> [EXERCISE INSTRUCTIONS]:
All of the data should be given again word for word, though the images are to be left out.

-------- PROVIDED RECORDS

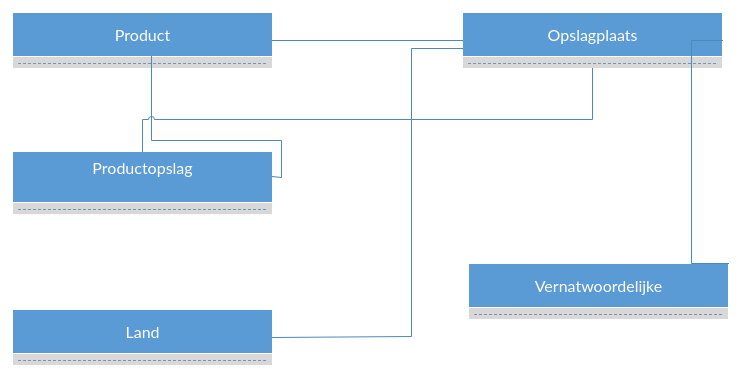
<!DOCTYPE html>
<html lang="nl">
<head>
<meta charset="utf-8">
<title>Entiteitendiagram</title>
<style>
:root {
  --entity: #5b9bd5;
  --strip: #d8d8d8;
  --line: #4f88bb;
  --dash: #6f94bd;
  --label: #ffffff;
  --paper: #ffffff;
}
* { box-sizing: border-box; }
html, body { margin: 0; overflow: hidden; }
.diagram {
  position: relative;
  width: 749px;
  height: 378px;
  overflow: hidden;
  background: var(--paper);
  font-family: Lato, "Open Sans", sans-serif;
}
.entity {
  position: absolute;
  width: 259px;
  display: flex;
  flex-direction: column;
  gap: 1px;
}
.entity h2 {
  height: 43px;
  margin: 0;
  display: flex;
  align-items: center;
  justify-content: center;
  background: var(--entity);
  color: var(--label);
  font-size: 16px;
  font-weight: 400;
  line-height: 20px;
}
.attributes {
  height: 11px;
  padding: 6px 6px 0 5px;
  background: var(--strip);
}
.attributes::before {
  content: "";
  display: block;
  height: 1px;
  background: repeating-linear-gradient(90deg, var(--dash) 0 3px, transparent 3px 5px);
}
.product { left: 13px; top: 13px; }
.opslagplaats { left: 463px; top: 13px; }
.productopslag { left: 13px; top: 152px; }
.productopslag h2 { height: 50px; align-items: flex-start; padding-top: 6px; }
.verantwoordelijke { left: 469px; top: 264px; }
.land { left: 13px; top: 310px; }
.connectors {
  position: absolute;
  inset: 0;
  fill: none;
  stroke: var(--line);
  stroke-width: 1;
}
</style>
</head>
<body>
<main class="diagram">
  <section class="entity product"><h2>Product</h2><div class="attributes"></div></section>
  <section class="entity opslagplaats"><h2>Opslagplaats</h2><div class="attributes"></div></section>
  <section class="entity productopslag"><h2>Productopslag</h2><div class="attributes"></div></section>
  <section class="entity verantwoordelijke"><h2>Vernatwoordelijke</h2><div class="attributes"></div></section>
  <section class="entity land"><h2>Land</h2><div class="attributes"></div></section>
  <svg class="connectors" width="749" height="378" viewBox="0 0 749 378" aria-hidden="true">
    <path d="M272 40.5H463"/>
    <path d="M463 48.5H411.5V336.5L272 337.5"/>
    <path d="M592.5 68V119.5H154.5A3 3 0 0 0 148.5 119.5H142.5V152"/>
    <path d="M151.5 56V140.5H281.5V177.5L272 176.5"/>
    <path d="M723 40.5H691.5V263.5H729"/>
  </svg>
</main>
</body>
</html>
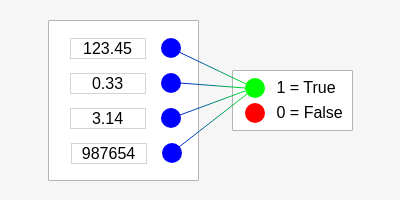
<!DOCTYPE html>
<html lang="en">
<head>
<meta charset="utf-8">
<title>Numeric inputs to a boolean output</title>
<style>
:root {
  --canvas: #f6f6f6;
  --panel: #ffffff;
  --panel-border: #b4b4b4;
  --field-border: #d4d4d4;
  --text: #000000;
  --input: #0000ff;
  --true: #00ff00;
  --false: #ff0000;
}
* { box-sizing: border-box; margin: 0; }
body { overflow: hidden; }
.diagram {
  position: relative;
  width: 400px;
  height: 200px;
  overflow: hidden;
  background: var(--canvas);
  color: var(--text);
  font: 16px/20px "Liberation Sans", Arial, sans-serif;
}
.panel {
  position: absolute;
  background: var(--panel);
  border: 1px solid var(--panel-border);
  border-radius: 1px;
}
.panel ul { list-style: none; padding: 0; display: flex; flex-direction: column; }
.panel li { display: flex; align-items: center; white-space: nowrap; }
.inputs { left: 47.5px; top: 19.5px; width: 151px; height: 161px; }
.inputs ul { padding: 17.5px 0 0 21px; gap: 15px; }
.inputs li { height: 20px; gap: 15px; }
.inputs li:last-child { margin-left: 1px; }
.value {
  width: 76px;
  height: 21px;
  border: 1px solid var(--field-border);
  text-align: center;
}
.outputs { left: 231.5px; top: 69.5px; width: 121px; height: 61px; }
.outputs ul { padding: 7.5px 0 0 12px; gap: 5px; }
.outputs li { height: 20px; gap: 12px; }
.node { flex: none; width: 20px; height: 20px; border-radius: 50%; }
.node-input { background: var(--input); }
.node-true { background: var(--true); }
.node-false { background: var(--false); }
.links { position: absolute; inset: 0; pointer-events: none; }
</style>
</head>
<body>
<main class="diagram">
  <section class="panel inputs">
    <ul>
      <li><span class="value">123.45</span><span class="node node-input"></span></li>
      <li><span class="value">0.33</span><span class="node node-input"></span></li>
      <li><span class="value">3.14</span><span class="node node-input"></span></li>
      <li><span class="value">987654</span><span class="node node-input"></span></li>
    </ul>
  </section>
  <section class="panel outputs">
    <ul>
      <li><span class="node node-true"></span><span>1 = True</span></li>
      <li><span class="node node-false"></span><span>0 = False</span></li>
    </ul>
  </section>
  <svg class="links" width="400" height="200" viewBox="0 0 400 200" aria-hidden="true">
    <defs>
      <linearGradient id="signal" gradientUnits="userSpaceOnUse" x1="171" y1="0" x2="255" y2="0">
        <stop offset="0" stop-color="#0000ff"/>
        <stop offset="1" stop-color="#00ff00"/>
      </linearGradient>
    </defs>
    <g stroke="url(#signal)" stroke-width="1">
      <line x1="179" y1="52" x2="246" y2="84"/>
      <line x1="180" y1="83" x2="245" y2="88"/>
      <line x1="180" y1="115" x2="245" y2="91"/>
      <line x1="179" y1="147" x2="247" y2="94"/>
    </g>
  </svg>
</main>
</body>
</html>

----------------

> [RESPONSE TO THIS TASK]:
<!DOCTYPE html>
<html lang="nl">
<head>
<meta charset="utf-8">
<title>Entiteitendiagram</title>
<style>
:root {
  --entity: #5b9bd5;
  --strip: #d8d8d8;
  --line: #4f88bb;
  --dash: #6f94bd;
  --label: #ffffff;
  --paper: #ffffff;
}
* { box-sizing: border-box; }
html, body { margin: 0; overflow: hidden; }
.diagram {
  position: relative;
  width: 749px;
  height: 378px;
  overflow: hidden;
  background: var(--paper);
  font-family: Lato, "Open Sans", sans-serif;
}
.entity {
  position: absolute;
  width: 259px;
  display: flex;
  flex-direction: column;
  gap: 1px;
}
.entity h2 {
  height: 43px;
  margin: 0;
  display: flex;
  align-items: center;
  justify-content: center;
  background: var(--entity);
  color: var(--label);
  font-size: 16px;
  font-weight: 400;
  line-height: 20px;
}
.attributes {
  height: 11px;
  padding: 6px 6px 0 5px;
  background: var(--strip);
}
.attributes::before {
  content: "";
  display: block;
  height: 1px;
  background: repeating-linear-gradient(90deg, var(--dash) 0 3px, transparent 3px 5px);
}
.product { left: 13px; top: 13px; }
.opslagplaats { left: 463px; top: 13px; }
.productopslag { left: 13px; top: 152px; }
.productopslag h2 { height: 50px; align-items: flex-start; padding-top: 6px; }
.verantwoordelijke { left: 469px; top: 264px; }
.land { left: 13px; top: 310px; }
.connectors {
  position: absolute;
  inset: 0;
  fill: none;
  stroke: var(--line);
  stroke-width: 1;
}
</style>
</head>
<body>
<main class="diagram">
  <section class="entity product"><h2>Product</h2><div class="attributes"></div></section>
  <section class="entity opslagplaats"><h2>Opslagplaats</h2><div class="attributes"></div></section>
  <section class="entity productopslag"><h2>Productopslag</h2><div class="attributes"></div></section>
  <section class="entity verantwoordelijke"><h2>Vernatwoordelijke</h2><div class="attributes"></div></section>
  <section class="entity land"><h2>Land</h2><div class="attributes"></div></section>
  <svg class="connectors" width="749" height="378" viewBox="0 0 749 378" aria-hidden="true">
    <path d="M272 40.5H463"/>
    <path d="M463 48.5H411.5V336.5L272 337.5"/>
    <path d="M592.5 68V119.5H154.5A3 3 0 0 0 148.5 119.5H142.5V152"/>
    <path d="M151.5 56V140.5H281.5V177.5L272 176.5"/>
    <path d="M723 40.5H691.5V263.5H729"/>
  </svg>
</main>
</body>
</html>
<!DOCTYPE html>
<html lang="en">
<head>
<meta charset="utf-8">
<title>Numeric inputs to a boolean output</title>
<style>
:root {
  --canvas: #f6f6f6;
  --panel: #ffffff;
  --panel-border: #b4b4b4;
  --field-border: #d4d4d4;
  --text: #000000;
  --input: #0000ff;
  --true: #00ff00;
  --false: #ff0000;
}
* { box-sizing: border-box; margin: 0; }
body { overflow: hidden; }
.diagram {
  position: relative;
  width: 400px;
  height: 200px;
  overflow: hidden;
  background: var(--canvas);
  color: var(--text);
  font: 16px/20px "Liberation Sans", Arial, sans-serif;
}
.panel {
  position: absolute;
  background: var(--panel);
  border: 1px solid var(--panel-border);
  border-radius: 1px;
}
.panel ul { list-style: none; padding: 0; display: flex; flex-direction: column; }
.panel li { display: flex; align-items: center; white-space: nowrap; }
.inputs { left: 47.5px; top: 19.5px; width: 151px; height: 161px; }
.inputs ul { padding: 17.5px 0 0 21px; gap: 15px; }
.inputs li { height: 20px; gap: 15px; }
.inputs li:last-child { margin-left: 1px; }
.value {
  width: 76px;
  height: 21px;
  border: 1px solid var(--field-border);
  text-align: center;
}
.outputs { left: 231.5px; top: 69.5px; width: 121px; height: 61px; }
.outputs ul { padding: 7.5px 0 0 12px; gap: 5px; }
.outputs li { height: 20px; gap: 12px; }
.node { flex: none; width: 20px; height: 20px; border-radius: 50%; }
.node-input { background: var(--input); }
.node-true { background: var(--true); }
.node-false { background: var(--false); }
.links { position: absolute; inset: 0; pointer-events: none; }
</style>
</head>
<body>
<main class="diagram">
  <section class="panel inputs">
    <ul>
      <li><span class="value">123.45</span><span class="node node-input"></span></li>
      <li><span class="value">0.33</span><span class="node node-input"></span></li>
      <li><span class="value">3.14</span><span class="node node-input"></span></li>
      <li><span class="value">987654</span><span class="node node-input"></span></li>
    </ul>
  </section>
  <section class="panel outputs">
    <ul>
      <li><span class="node node-true"></span><span>1 = True</span></li>
      <li><span class="node node-false"></span><span>0 = False</span></li>
    </ul>
  </section>
  <svg class="links" width="400" height="200" viewBox="0 0 400 200" aria-hidden="true">
    <defs>
      <linearGradient id="signal" gradientUnits="userSpaceOnUse" x1="171" y1="0" x2="255" y2="0">
        <stop offset="0" stop-color="#0000ff"/>
        <stop offset="1" stop-color="#00ff00"/>
      </linearGradient>
    </defs>
    <g stroke="url(#signal)" stroke-width="1">
      <line x1="179" y1="52" x2="246" y2="84"/>
      <line x1="180" y1="83" x2="245" y2="88"/>
      <line x1="180" y1="115" x2="245" y2="91"/>
      <line x1="179" y1="147" x2="247" y2="94"/>
    </g>
  </svg>
</main>
</body>
</html>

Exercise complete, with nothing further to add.